Among his various engagements, Abram recently held the international Arne Naess Chair in Global Justice and the Environment in Norway. He has held in a large public dialogue with the Dalai Lama (in Oslo), and a broad public debate with the distinguished American biologist Edward O. Wilson (in Boston). He delivered the final keynote for the United Nations sixtieth anniversary to 70 mayors from the largest cities around the world (offering his address under the towering redwood trees at Muir Woods, at the very spot where the United Nations charter had been signed into being exactly sixty years earlier). David is a distinguished teaching Fellow at Schumacher College in Devon, England. He lives with his two children in the foothills of the southern Rockies, where he directs the Alliance for Wild Ethics (AWE) a consortium of individuals and organizations working to ease the spreading devastation of the animate earth through a rapid transformation of culture, providing consultation and training for communities and organizations committed to the flourishing of a more-than-human world.
Quotes about David Abram’s work:
“This book is like a prehistoric cave. If you have the nerve to enter it and you get used to the dark, you’ll discover things about storytelling which are startling, urgent and deeply true. Things each of us once knew, but forgot when we were born into the 19th and 20th centuries. Extraordinary rediscoveries!” —John Berger, author of Ways of Seeing and Why Look at Animals
“One of the most compelling and important ecology books in decades.” —Rex Weyler, co-founder of Greenpeace International
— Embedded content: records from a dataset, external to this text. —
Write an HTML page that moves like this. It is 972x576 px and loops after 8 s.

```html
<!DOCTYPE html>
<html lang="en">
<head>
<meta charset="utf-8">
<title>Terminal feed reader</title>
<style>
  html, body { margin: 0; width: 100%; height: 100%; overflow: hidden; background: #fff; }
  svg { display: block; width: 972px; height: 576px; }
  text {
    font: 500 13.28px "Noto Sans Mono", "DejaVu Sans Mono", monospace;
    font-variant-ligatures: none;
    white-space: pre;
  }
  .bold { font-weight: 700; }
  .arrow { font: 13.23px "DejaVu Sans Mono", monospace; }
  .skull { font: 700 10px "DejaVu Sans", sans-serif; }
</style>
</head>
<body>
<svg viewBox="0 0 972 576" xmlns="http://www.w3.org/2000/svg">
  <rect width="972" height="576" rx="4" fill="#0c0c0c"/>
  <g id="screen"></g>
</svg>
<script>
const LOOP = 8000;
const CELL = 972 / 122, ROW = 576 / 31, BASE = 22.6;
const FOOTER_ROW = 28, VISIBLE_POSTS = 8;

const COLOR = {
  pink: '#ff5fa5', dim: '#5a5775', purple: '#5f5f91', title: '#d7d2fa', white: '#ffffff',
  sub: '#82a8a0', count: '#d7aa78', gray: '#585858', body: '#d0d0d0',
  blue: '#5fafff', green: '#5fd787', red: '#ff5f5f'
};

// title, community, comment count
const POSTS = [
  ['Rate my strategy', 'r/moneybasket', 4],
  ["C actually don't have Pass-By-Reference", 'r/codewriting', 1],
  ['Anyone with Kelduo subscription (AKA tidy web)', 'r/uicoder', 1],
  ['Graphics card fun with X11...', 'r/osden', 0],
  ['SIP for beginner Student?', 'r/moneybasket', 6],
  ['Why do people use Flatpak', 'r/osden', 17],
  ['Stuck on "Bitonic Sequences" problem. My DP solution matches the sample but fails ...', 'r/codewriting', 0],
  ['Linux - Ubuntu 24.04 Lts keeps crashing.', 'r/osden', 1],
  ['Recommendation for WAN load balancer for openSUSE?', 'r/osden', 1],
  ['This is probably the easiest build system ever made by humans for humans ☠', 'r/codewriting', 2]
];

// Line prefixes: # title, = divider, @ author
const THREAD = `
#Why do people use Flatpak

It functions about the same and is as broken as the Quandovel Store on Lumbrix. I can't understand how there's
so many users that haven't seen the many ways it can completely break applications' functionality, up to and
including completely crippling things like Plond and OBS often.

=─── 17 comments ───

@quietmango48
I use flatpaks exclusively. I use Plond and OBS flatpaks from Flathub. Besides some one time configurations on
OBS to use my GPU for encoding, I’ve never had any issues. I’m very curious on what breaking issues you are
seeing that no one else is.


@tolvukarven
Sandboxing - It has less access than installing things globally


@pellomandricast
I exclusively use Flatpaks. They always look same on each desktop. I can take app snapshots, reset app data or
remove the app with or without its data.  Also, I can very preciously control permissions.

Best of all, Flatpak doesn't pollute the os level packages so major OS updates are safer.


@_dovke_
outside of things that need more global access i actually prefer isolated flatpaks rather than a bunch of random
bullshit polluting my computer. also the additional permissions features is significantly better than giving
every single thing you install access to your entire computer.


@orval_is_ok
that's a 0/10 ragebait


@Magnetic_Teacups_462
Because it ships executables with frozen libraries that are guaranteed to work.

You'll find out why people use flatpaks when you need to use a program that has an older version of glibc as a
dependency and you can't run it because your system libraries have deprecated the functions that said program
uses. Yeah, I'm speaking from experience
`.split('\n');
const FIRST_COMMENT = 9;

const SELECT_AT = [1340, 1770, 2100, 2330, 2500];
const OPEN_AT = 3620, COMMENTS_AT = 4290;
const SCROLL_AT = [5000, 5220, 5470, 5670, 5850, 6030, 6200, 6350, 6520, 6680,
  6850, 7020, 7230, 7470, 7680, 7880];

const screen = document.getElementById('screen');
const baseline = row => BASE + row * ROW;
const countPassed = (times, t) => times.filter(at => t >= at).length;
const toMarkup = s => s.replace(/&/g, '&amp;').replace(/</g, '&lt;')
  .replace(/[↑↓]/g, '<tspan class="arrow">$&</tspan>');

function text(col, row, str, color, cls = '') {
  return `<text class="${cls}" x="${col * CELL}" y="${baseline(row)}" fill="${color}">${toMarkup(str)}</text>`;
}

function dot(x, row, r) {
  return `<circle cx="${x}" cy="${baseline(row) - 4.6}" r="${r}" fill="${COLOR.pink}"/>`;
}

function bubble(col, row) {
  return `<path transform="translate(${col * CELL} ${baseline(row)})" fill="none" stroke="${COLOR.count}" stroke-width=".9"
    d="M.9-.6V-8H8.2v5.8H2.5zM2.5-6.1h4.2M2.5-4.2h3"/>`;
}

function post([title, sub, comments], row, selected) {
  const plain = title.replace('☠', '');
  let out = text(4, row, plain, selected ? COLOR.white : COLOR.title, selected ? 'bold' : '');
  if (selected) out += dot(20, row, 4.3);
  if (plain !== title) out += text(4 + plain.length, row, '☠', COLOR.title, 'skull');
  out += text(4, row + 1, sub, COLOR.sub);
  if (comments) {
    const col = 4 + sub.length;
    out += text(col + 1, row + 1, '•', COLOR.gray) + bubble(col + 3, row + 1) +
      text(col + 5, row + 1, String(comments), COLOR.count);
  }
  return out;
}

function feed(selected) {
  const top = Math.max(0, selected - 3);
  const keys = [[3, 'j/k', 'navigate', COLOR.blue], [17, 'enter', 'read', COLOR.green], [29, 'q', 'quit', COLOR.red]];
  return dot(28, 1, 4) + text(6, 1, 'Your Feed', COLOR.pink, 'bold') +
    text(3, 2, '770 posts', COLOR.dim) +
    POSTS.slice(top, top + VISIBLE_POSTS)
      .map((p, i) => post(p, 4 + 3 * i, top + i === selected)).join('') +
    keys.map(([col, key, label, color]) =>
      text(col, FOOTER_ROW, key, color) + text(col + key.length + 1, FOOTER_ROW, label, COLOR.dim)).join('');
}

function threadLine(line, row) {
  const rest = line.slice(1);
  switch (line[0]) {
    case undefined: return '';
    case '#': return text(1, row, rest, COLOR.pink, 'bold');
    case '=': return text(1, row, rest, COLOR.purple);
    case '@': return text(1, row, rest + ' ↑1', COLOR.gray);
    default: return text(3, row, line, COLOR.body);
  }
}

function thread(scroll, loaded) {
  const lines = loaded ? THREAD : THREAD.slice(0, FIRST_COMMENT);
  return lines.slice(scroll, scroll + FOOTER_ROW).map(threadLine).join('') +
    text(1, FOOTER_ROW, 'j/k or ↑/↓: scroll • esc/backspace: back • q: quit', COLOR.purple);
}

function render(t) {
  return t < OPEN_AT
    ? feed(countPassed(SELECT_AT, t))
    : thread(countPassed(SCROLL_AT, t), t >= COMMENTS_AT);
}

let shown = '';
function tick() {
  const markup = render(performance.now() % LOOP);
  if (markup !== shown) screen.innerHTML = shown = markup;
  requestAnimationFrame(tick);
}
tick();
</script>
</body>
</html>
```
“A truly alchemical book. . . . Those of us who still hope for a revolutionary change in our thinking toward animals, the living land and the climate will welcome this book. Abram is an audacious thinker, a true visionary, and, really, just a damn good nature writer.” —San Francisco Book Review